Linked by Thom Holwerda on Mon 13th Feb 2012 19:26 UTC
In the News The first big hurdle has been taken by Google and Motorola Mobility. The European Union has given the green light for Google to proceed with its acquisition of Motorola Mobility. The EU will, however, monitor the deal and its outcome for potential patent abuse. Update: And there we go, the US DoJ has approved the deal as well. Update II: The just-linked DoJ report also approves the Nortel patent sale to Apple, Microsoft, and RIM. I'm hoping for lots of fireworks here so the patent system blows up in Google's, Microsoft's and Apple's faces, so we can point and laugh about all the money they wasted.
Thread beginning with comment 507024
To view parent comment, click here.
To read all comments associated with this story, please click here.
RE[17]: Huh?
by jared_wilkes on Tue 14th Feb 2012 01:06 UTC in reply to "RE[16]: Huh?"
jared_wilkes
Member since:
2011-04-25

And this is REALLY bad logic.

Is the refusal to negotiate FRAND terms based on those FRAND terms or events external to the requirements of the standard? Clearly events external to the requirements of complying with the standard.
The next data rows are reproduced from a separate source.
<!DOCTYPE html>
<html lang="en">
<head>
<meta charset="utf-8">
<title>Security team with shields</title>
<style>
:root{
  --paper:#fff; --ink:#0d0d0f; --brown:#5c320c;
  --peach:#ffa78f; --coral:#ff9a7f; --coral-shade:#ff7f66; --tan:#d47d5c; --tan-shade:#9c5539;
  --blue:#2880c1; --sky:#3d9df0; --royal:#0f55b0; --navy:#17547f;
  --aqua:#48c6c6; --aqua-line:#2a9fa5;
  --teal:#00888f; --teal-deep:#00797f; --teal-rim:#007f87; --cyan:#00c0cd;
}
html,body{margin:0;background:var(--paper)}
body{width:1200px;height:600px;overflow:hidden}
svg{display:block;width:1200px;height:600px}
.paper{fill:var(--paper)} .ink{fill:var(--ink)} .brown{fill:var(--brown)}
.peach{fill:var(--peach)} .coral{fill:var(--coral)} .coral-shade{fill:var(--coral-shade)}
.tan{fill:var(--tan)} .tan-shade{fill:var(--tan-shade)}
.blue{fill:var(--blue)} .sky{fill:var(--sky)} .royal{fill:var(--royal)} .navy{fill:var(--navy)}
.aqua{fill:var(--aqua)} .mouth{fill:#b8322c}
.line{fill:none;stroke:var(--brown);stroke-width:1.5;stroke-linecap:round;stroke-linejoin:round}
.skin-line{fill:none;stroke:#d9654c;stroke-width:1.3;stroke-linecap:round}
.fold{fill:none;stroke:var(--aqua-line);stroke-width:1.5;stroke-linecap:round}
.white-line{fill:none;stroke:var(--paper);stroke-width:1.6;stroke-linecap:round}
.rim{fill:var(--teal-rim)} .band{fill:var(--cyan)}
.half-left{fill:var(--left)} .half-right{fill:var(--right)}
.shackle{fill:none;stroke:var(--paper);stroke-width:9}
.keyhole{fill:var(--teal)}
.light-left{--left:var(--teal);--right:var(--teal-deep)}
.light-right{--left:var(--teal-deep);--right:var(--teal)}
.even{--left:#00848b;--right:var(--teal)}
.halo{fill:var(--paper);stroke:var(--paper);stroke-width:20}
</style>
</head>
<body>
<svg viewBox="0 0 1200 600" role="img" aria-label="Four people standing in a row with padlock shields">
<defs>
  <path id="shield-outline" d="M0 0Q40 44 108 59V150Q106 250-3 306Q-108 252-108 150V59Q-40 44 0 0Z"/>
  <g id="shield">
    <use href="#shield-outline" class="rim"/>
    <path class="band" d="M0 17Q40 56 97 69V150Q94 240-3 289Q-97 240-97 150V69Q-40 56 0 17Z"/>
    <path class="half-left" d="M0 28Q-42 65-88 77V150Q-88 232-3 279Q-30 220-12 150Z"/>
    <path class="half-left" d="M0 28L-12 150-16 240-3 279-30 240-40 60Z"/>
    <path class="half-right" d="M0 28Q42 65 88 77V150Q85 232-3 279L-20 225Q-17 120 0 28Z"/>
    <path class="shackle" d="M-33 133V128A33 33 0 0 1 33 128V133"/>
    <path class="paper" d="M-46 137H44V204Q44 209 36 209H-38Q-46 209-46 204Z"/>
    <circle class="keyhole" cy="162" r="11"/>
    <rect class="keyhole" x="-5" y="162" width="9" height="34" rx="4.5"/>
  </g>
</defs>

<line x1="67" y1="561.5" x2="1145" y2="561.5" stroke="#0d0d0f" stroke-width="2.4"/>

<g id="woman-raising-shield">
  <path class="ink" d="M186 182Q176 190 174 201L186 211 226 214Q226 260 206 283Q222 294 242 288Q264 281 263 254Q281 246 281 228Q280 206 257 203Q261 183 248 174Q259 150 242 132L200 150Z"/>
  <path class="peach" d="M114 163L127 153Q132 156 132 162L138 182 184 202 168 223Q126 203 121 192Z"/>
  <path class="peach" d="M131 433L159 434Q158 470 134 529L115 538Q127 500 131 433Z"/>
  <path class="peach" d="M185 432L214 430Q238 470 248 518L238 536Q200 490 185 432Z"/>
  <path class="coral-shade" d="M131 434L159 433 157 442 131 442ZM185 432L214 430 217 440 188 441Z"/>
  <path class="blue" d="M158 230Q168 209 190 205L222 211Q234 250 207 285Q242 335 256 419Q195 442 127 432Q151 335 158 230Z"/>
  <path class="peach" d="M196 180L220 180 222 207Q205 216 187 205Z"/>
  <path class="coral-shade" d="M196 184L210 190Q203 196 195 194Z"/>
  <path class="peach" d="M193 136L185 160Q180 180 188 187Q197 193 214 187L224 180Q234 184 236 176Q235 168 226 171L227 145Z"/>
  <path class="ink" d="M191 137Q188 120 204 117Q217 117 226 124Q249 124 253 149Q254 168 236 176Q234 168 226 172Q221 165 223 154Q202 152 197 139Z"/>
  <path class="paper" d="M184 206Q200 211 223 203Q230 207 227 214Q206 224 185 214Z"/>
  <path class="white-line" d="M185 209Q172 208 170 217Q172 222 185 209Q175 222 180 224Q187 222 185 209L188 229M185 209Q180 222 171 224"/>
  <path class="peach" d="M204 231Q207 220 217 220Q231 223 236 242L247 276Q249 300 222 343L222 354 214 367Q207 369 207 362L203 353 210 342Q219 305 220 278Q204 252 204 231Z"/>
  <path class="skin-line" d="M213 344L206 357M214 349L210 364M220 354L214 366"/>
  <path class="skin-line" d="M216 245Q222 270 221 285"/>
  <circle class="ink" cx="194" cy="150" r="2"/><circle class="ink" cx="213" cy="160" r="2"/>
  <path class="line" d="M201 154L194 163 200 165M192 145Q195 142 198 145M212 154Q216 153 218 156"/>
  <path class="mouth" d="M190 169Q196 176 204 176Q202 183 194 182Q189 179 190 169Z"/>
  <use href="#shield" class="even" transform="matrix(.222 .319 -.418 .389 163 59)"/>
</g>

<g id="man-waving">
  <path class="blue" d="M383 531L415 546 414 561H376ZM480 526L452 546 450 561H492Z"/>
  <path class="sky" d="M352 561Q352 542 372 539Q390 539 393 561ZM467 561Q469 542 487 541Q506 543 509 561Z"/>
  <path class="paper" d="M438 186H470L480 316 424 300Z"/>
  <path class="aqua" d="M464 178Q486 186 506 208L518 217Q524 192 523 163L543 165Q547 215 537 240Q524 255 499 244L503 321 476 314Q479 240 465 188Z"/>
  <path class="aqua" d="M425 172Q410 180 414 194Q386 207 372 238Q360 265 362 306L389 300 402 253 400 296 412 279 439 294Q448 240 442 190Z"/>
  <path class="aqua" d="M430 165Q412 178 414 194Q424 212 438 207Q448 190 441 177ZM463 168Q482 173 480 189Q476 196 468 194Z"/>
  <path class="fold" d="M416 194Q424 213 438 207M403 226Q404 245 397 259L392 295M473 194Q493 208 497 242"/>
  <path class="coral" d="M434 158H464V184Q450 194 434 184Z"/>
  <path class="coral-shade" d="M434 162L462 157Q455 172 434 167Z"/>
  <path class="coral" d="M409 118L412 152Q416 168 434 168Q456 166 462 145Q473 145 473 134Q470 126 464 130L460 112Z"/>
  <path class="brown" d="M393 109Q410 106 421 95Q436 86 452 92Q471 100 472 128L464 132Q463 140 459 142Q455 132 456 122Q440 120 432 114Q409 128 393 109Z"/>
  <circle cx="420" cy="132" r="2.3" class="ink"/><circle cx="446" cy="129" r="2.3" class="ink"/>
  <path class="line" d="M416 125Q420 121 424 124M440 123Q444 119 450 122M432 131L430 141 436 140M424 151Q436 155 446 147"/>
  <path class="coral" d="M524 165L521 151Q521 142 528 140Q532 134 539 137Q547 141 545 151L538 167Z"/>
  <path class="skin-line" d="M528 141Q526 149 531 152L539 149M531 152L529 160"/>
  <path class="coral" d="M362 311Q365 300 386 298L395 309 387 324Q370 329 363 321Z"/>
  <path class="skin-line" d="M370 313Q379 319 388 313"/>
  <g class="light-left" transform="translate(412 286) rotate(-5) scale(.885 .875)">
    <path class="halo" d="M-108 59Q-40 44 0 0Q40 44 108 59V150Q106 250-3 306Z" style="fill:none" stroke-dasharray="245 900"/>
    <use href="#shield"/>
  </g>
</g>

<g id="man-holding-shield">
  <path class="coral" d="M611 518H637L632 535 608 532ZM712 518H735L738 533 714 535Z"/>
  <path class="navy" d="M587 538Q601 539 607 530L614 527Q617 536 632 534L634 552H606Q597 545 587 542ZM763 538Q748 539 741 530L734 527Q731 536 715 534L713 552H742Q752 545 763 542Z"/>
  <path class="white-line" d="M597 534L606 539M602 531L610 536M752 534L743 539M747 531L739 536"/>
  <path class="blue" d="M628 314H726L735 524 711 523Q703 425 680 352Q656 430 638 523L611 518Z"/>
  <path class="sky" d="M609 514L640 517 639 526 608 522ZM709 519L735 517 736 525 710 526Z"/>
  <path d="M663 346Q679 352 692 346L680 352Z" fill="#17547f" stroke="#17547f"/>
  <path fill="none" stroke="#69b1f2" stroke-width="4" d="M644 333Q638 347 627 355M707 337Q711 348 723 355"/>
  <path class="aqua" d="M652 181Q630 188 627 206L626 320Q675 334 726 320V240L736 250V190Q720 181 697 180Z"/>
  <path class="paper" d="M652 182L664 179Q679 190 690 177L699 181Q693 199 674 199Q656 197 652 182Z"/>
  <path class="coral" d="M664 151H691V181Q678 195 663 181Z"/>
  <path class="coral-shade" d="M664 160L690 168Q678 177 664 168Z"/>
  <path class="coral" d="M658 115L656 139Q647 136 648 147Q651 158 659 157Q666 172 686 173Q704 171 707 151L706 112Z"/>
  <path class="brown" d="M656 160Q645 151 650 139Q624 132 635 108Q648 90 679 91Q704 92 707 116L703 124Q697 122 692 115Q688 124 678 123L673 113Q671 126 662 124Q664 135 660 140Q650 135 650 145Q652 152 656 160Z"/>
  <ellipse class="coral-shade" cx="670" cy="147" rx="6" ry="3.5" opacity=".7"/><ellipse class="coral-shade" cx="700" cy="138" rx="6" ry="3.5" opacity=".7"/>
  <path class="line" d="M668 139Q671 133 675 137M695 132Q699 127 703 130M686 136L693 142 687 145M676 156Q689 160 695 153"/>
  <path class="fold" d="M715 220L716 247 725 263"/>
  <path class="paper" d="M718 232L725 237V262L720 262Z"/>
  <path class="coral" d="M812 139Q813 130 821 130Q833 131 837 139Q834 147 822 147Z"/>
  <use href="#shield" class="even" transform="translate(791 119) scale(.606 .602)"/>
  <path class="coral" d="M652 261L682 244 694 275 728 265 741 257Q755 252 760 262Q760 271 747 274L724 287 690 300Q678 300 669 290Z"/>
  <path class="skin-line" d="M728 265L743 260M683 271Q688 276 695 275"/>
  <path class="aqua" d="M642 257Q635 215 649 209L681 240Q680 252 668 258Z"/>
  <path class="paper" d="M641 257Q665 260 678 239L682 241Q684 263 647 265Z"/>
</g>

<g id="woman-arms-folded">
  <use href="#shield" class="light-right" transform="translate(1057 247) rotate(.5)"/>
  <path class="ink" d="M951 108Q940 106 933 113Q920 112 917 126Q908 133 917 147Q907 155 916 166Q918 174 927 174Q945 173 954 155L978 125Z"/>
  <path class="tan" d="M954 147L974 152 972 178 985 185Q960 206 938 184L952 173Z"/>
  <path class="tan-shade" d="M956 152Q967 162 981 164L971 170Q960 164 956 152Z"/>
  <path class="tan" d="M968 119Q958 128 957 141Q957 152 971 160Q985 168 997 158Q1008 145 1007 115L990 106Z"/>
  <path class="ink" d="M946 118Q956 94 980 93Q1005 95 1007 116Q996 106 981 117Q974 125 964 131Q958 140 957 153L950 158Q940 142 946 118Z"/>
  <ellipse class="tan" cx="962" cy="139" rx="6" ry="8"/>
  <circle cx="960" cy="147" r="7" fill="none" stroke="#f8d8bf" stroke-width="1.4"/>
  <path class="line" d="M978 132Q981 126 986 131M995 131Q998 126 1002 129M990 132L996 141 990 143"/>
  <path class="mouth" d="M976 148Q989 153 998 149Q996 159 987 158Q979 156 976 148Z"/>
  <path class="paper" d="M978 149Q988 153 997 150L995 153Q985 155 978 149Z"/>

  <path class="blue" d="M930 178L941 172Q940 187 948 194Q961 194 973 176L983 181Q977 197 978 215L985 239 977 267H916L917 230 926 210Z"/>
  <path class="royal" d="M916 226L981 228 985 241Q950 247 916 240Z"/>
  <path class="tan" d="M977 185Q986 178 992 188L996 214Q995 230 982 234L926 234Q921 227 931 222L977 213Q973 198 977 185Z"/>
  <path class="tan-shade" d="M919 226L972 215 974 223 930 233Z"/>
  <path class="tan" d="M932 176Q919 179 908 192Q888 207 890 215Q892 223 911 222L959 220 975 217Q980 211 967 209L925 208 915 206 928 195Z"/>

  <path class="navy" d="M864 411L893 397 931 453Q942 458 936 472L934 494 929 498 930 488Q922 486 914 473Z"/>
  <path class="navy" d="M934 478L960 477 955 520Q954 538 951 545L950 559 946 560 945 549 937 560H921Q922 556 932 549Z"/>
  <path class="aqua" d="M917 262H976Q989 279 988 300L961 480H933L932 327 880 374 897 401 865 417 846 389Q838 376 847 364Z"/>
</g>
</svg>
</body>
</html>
Any decision to deny licensing outside of whether or not they are F and R is D.

So let's change your hypothetical: Company A makes an offer for FRAND patents to another Company B. Company B accepts at the SAME time as, or even AFTER, it launches what it thinks is a well-reasoned, "moral," and legal patent suit against Company A. Company A withdraws its FRAND offer and/or agreement. This is discrimination. The other legal attack is outside the pledged support of a required standard. The FRAND offer is being reneged based on competition, not liking the competitor, thinking the other is a bully, revenge (or, if you prefer, "defensively" in a non-standards-related legal matter). Not at all on whether or not a FRAND offer was made and if the offer was willing to be accepted. This is discrimination, the D in FRAND.

Your hypothetical even completely stops short of whether or not its FRAND -- saying, at that point, it's up to the court to decide (again, odd of you to fall back on the law in this case) while ignoring that the withdrawal of the FRAND offer is DISCRIMINATORY.

Edited 2012-02-14 01:10 UTC

Reply Parent Score: 0

RE[18]: Huh?
by Thom_Holwerda on Tue 14th Feb 2012 01:14 in reply to "RE[17]: Huh?"
Thom_Holwerda Member since:
2005-06-29

Company A withdraws its FRAND offer and/or agreement.


If that happens, then yeah, that's not good. It's still understandable, though, in the face of a legal assault.

Reply Parent Score: 1

RE[19]: Huh?
by jared_wilkes on Tue 14th Feb 2012 01:21 in reply to "RE[18]: Huh?"
jared_wilkes Member since:
2011-04-25

No, it is neither understandable or legally acceptable.

Reply Parent Score: 1